In this series of five interviews, Jane Albert looks at the dancers who have made legendary reputations in the lead roles of Graeme Murphy’s Swan Lake. Today we speak to Lynette Wills, former principal artist and now an extraordinary photographer whose work appears regularly on this blog.
It’s fair to say Swan Lake was pivotal in your career?
It was an interesting point in my career, when I was considering my future and whether to continue dancing. When the casting first went up I wasn’t even an understudy Baroness. Of course I desperately wanted to be, so being the person I am, I questioned it straight away, and David said, “You’ve been lovely, but it was Graeme and Janet’s casting.” But I lucked in because one day, for some reason every other baroness was sick or in a photo shoot, so they didn’t have anyone for this rehearsal. I remember Graeme being so flippant, and saying, “Do you want to do it Lindy – you don’t have to?”
It was a make-or-break moment. This was my chance. So I got up, I was dancing with Steven [Heathcote], and he said, “Oh you do know it!” I knew every step. The next day everyone was back, so I was back to number-nine understudy. Then a few people got injured, so I went on for the dress rehearsal; then Margaret Illmann got injured, so I went on as the first cast in Melbourne, then to Sydney as first-cast opening night and was promoted that night to principal artist!
It was a turning point in my career. That role went on to have a real emotional attachment; it was a defining role for me. It grew and developed and changed and evolved every time I danced it. I never got sick of doing that role.
Lynette Wills, Steven Heathcote and Madeleine Eastoe. Photography Jeff Busby
The Baroness is a complicated lady, how did you find her character?
I always think of her as just as much the victim as Odette. She’s not a blanket evil character, that’s too one-dimensional. I liked to play her as though I was owed, I was more interesting than Odette, we had a stronger love and this was destiny.
Describe the baroness’s movement? Difficult! In the big Act III solo there is some really non-balletic movement so you have to find and embrace the emotional reason behind why Graeme has given you steps that are seemingly ugly, what the meaning is. Then it works. If you’re self-conscious about the steps it really wouldn’t work. The messages in that solo are a little bit schizophrenic – she’s on the verge of losing her mind, but trying to get it back and hold on to that poise and prove she’s fabulous, while crumbling on the inside. It’s a very emotional solo, and really rewarding on the nights it works.
Steven Heathcote, Lynette Wills and Madeleine Eastoe. Photography Jeff Busby
As a dancer, why you do think Swan Lake has been so successful?
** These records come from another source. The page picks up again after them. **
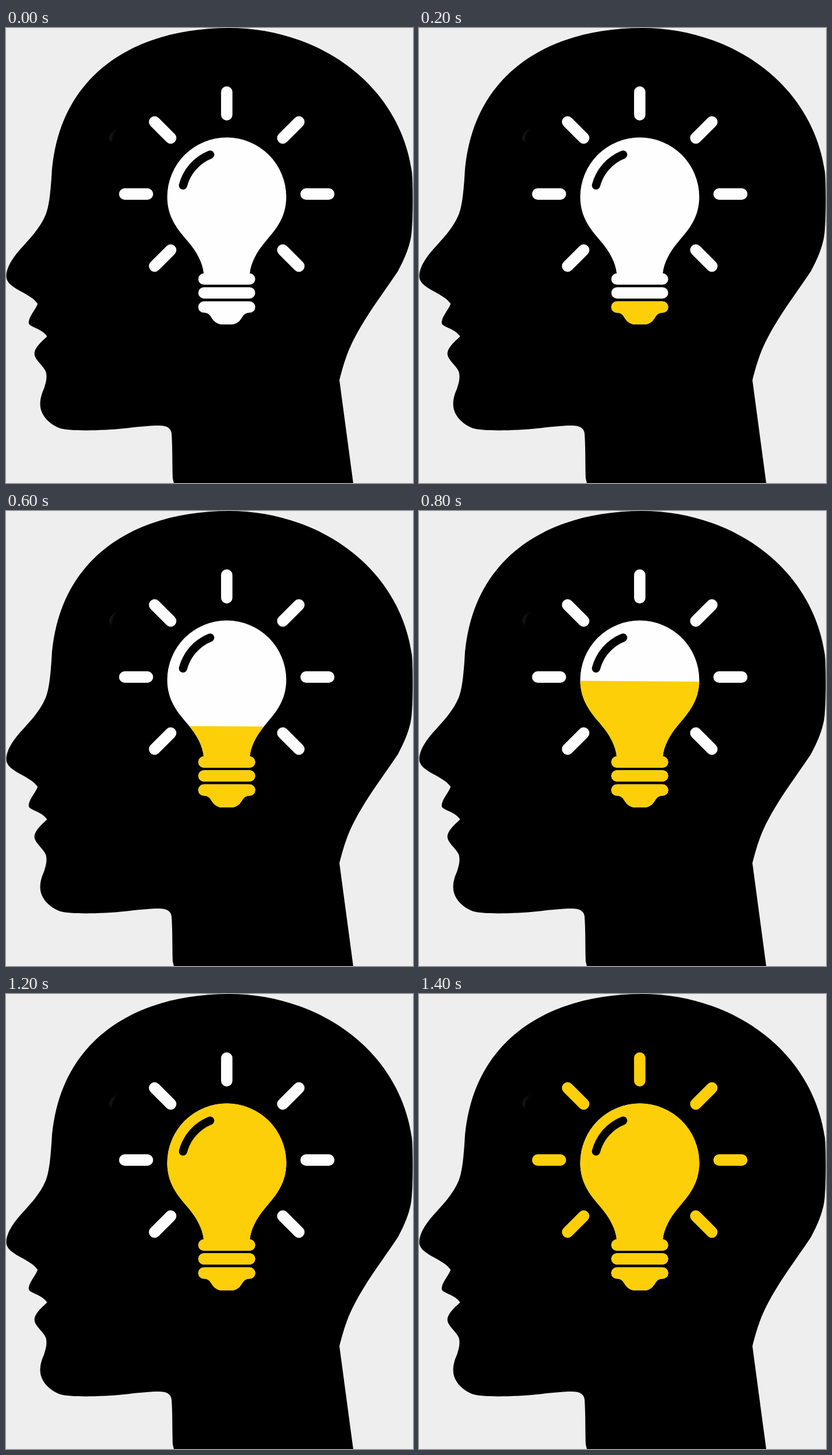
An HTML page for the animation above (1.6 s loop, 708x792 px).

```html
<!DOCTYPE html>
<html lang="en">
<head>
<meta charset="utf-8">
<title>Idea</title>
<style>
html, body { margin: 0; width: 100%; height: 100%; overflow: hidden; background: #eee; }
svg { display: block; width: 708px; height: 792px; }
</style>
</head>
<body>
<svg viewBox="0 0 708 792">
  <defs>
    <g id="bulb">
      <path d="M344 428C342 408 332 390 316 371C298 350 280.5 329 280.5 294A103.5 103.5 0 0 1 487.5 294C487.5 329 470 350 452 371C436 390 426 408 424 428Z"/>
      <rect x="334.5" y="427" width="99" height="19.8" rx="9.9"/>
      <rect x="334.5" y="451.2" width="99" height="19.8" rx="9.9"/>
      <path d="M344.3 475.8H423.7A9.9 9.9 0 0 1 423.7 495.6C412 496 412 505 405 511Q399 516 392 516H376Q369 516 363 511C356 505 356 496 344.3 495.6A9.9 9.9 0 0 1 344.3 475.8Z"/>
    </g>
    <clipPath id="filled"><polygon id="liquid"/></clipPath>
    <linearGradient id="sheen" x2="1" y2=".3">
      <stop stop-color="#1c1c1c"/><stop offset="1" stop-color="#000"/>
    </linearGradient>
  </defs>
  <path d="M388 0C225 0 88 80 79 262C77 288 75 310 69 325C59 349 41 367 24 386C10 402 .5 418 .5 432C.5 454 42 460 55 480C52 490 39.5 502 39.5 513C39.5 521 62 522 71.5 537C64 544 49.5 556 49.5 567C49.5 578 66 588 69.5 599C72 610 69 618 66 628C62 637 59.5 645 59.5 655C59.5 676 79 692 95 697C111 702 168 701 205 697C232 694 250 692 266 692C279 692 287 696 288 706C290 735 289 765 290 784L292 792H604L580 613C588 582 594 564 604 544C626 500 659 458 682 423C692 404 705 377 706 350C708 325 708 270 706 250C684 97 543 0 388 0Z"/>
  <path d="M195 175C186 177 179 184 180 194L184 199Q184 185 195 175Z" fill="url(#sheen)"/>
  <path id="rays" fill="none" stroke-width="19.8" stroke-linecap="round"
    d="M384 111.5V151M206.5 289H246M522 289H561.5M258.5 163.5L286.5 191.5M509.5 163.5L481.5 191.5M286.5 386.5L258.5 414.5M481.5 386.5L509.5 414.5"/>
  <use href="#bulb" fill="#fefefe"/>
  <use href="#bulb" fill="#fdcf09" clip-path="url(#filled)"/>
  <path d="M308 274A79 79 0 0 1 355 220.5" fill="none" stroke="#000" stroke-width="14.5" stroke-linecap="round"/>
</svg>
<script>
const STEP = 200;
// liquid surface height at the left and right edge of the bulb, per step
const levels = [[520, 520], [473, 473], [449, 449], [374, 375.5], [295.5, 297], [212.5, 212.5], [180, 180], [180, 180]];
const liquid = document.getElementById("liquid");
const rays = document.getElementById("rays");

function draw(now) {
  const step = Math.floor(now / STEP) % levels.length;
  const [left, right] = levels[step];
  liquid.setAttribute("points", `280,${left} 488,${right} 488,520 280,520`);
  rays.setAttribute("stroke", step === levels.length - 1 ? "#fdcf09" : "#fefefe");
}

function tick() {
  draw(performance.now());
  requestAnimationFrame(tick);
}
tick();
</script>
</body>
</html>
```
Because it’s risky. It’s Swan Lake! It’s pretty perfect already, otherwise it wouldn’t have stood the test of time. So to pick that ballet and change it so significantly was always going to be a risk. Graeme loves a challenge, he wouldn’t have seen it as a risk, he would have seen it as a golden opportunity and that’s what it turned out to be. An absolute gift for The Australian Ballet.
It’s so emotionally charged, physically exciting and visually beautiful. He got it so right. When you break it down it’s a bit strange sometimes, a bit quirky. Some steps aren’t traditionally ballet, he’s challenging the look, so you struggle and look almost grotesque. But when you throw it into the whole picture it’s crucial to the stylised choreography. And it’s racing with passion. It’s hugely challenging both physically and emotionally, and once it starts it’s on a perfect curve, so that by the time you get to the end you can’t take any more. And that’s when the audience erupts: they’re so emotionally spent and transfixed.
Swan Lake finishes on 28 February, and ticket availability is extremely limited! Hurry in!